§ About this exercise: Look at each line of the records and count those with "padding" in them. Please answer with the count alone.

§ Data for this exercise:
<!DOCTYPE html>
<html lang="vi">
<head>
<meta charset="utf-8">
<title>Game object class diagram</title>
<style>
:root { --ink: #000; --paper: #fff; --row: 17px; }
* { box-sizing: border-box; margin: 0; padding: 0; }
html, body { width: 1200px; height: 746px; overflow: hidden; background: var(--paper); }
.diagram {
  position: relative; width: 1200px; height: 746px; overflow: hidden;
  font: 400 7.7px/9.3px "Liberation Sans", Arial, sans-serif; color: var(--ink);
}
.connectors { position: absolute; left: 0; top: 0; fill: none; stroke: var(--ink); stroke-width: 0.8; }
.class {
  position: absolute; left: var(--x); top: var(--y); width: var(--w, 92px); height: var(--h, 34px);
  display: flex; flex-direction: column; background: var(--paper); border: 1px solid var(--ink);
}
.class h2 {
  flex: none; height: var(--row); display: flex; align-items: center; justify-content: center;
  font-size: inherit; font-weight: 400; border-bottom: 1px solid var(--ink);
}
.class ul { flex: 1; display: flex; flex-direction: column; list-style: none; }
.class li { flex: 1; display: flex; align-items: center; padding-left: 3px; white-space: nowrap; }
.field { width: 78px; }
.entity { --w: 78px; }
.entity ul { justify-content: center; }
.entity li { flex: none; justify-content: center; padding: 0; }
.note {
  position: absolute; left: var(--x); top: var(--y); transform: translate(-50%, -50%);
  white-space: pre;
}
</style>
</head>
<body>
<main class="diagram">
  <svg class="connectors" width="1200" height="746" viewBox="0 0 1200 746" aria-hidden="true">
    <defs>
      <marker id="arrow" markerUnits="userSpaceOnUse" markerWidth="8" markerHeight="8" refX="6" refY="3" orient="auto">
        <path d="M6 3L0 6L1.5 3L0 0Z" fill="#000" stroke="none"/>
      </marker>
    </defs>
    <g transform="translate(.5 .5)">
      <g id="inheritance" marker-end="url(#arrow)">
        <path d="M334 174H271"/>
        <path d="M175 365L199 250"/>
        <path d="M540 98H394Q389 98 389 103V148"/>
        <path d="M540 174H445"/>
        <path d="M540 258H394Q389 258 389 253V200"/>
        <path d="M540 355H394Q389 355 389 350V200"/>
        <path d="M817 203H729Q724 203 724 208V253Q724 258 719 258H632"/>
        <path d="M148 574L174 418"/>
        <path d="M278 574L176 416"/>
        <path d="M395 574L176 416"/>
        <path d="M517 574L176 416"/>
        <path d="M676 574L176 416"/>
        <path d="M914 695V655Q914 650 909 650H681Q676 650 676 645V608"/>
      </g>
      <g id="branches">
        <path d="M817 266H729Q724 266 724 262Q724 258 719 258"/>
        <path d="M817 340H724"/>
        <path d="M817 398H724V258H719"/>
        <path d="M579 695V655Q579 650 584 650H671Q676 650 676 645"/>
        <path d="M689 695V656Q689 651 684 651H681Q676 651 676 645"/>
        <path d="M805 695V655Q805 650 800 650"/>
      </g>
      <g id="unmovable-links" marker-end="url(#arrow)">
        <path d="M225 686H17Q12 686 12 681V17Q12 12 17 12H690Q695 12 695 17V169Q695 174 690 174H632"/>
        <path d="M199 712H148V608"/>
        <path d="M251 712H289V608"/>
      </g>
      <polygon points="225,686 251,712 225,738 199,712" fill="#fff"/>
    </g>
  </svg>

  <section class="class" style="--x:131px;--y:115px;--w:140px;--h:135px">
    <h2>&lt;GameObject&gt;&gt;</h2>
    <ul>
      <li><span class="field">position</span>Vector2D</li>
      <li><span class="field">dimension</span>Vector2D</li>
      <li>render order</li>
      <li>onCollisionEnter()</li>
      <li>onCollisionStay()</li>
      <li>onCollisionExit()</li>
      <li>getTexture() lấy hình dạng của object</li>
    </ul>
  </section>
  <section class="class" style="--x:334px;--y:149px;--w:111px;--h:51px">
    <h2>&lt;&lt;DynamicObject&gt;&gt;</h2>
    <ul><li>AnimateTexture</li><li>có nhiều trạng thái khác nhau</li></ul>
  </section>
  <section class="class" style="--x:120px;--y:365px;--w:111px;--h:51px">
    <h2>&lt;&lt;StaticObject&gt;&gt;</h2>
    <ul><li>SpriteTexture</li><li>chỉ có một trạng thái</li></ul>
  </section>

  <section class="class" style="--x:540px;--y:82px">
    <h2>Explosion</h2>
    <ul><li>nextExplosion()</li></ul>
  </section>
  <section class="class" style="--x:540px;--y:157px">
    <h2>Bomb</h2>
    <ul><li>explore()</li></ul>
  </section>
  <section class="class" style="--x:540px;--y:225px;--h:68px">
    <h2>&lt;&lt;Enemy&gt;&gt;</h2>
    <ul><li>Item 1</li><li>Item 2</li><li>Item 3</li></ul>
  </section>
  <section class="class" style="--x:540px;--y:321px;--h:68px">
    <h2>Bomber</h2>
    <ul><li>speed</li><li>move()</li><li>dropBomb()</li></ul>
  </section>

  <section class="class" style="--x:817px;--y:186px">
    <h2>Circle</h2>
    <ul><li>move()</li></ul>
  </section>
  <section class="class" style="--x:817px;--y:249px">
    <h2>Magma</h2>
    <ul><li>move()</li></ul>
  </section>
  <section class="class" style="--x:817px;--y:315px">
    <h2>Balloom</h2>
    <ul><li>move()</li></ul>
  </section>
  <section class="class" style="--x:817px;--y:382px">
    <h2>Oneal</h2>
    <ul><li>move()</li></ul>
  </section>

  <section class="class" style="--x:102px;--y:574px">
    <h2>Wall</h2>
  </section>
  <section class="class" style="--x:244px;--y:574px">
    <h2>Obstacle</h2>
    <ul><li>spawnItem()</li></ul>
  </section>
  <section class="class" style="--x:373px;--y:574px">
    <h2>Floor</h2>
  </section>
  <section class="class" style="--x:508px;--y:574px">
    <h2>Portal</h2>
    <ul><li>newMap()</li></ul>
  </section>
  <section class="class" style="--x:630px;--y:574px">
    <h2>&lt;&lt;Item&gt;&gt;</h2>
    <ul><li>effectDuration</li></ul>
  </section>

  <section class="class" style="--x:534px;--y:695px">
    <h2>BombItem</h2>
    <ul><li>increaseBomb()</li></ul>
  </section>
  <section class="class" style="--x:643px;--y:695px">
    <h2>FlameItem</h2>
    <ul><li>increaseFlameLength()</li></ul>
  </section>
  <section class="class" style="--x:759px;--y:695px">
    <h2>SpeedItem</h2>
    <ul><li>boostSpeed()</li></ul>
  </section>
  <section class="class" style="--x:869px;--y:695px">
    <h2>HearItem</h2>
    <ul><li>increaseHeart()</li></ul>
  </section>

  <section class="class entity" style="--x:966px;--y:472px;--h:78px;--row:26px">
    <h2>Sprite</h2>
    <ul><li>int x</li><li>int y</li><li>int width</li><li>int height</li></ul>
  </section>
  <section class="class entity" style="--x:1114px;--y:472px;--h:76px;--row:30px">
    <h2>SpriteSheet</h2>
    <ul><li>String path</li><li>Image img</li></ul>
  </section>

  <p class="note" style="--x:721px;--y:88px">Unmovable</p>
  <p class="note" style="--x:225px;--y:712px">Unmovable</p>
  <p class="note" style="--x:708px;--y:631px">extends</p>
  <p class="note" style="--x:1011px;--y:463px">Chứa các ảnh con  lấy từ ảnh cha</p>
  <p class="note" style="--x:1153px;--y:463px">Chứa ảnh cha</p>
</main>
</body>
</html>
...
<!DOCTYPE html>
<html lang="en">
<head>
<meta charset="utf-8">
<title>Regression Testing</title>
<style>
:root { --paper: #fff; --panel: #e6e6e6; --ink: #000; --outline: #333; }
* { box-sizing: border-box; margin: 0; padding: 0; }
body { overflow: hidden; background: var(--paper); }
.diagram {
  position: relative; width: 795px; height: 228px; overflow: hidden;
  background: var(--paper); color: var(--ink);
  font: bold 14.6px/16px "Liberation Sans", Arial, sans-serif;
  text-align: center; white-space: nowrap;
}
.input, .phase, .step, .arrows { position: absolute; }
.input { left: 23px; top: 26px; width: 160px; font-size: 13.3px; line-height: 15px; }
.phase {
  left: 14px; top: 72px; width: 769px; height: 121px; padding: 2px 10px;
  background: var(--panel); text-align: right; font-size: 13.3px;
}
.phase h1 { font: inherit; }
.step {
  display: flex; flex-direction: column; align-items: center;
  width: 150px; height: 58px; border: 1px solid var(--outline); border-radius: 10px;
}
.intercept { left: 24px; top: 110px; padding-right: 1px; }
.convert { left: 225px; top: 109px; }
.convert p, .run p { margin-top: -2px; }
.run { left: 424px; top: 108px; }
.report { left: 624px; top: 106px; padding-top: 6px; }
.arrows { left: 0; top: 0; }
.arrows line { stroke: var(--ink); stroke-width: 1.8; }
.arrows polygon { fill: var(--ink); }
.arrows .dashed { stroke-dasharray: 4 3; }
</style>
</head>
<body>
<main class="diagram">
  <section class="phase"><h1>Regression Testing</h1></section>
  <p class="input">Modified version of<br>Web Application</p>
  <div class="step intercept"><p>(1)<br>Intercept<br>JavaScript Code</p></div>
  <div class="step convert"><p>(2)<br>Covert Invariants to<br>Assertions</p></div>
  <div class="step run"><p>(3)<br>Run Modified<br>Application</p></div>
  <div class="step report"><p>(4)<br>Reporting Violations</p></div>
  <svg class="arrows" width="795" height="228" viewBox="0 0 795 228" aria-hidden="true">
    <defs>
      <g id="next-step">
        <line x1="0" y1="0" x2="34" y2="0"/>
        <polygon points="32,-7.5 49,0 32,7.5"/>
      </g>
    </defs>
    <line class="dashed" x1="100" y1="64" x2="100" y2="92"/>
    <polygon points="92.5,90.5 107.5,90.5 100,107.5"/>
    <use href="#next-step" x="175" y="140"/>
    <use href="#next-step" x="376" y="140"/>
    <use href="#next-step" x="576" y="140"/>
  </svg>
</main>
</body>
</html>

§ Task solution: 7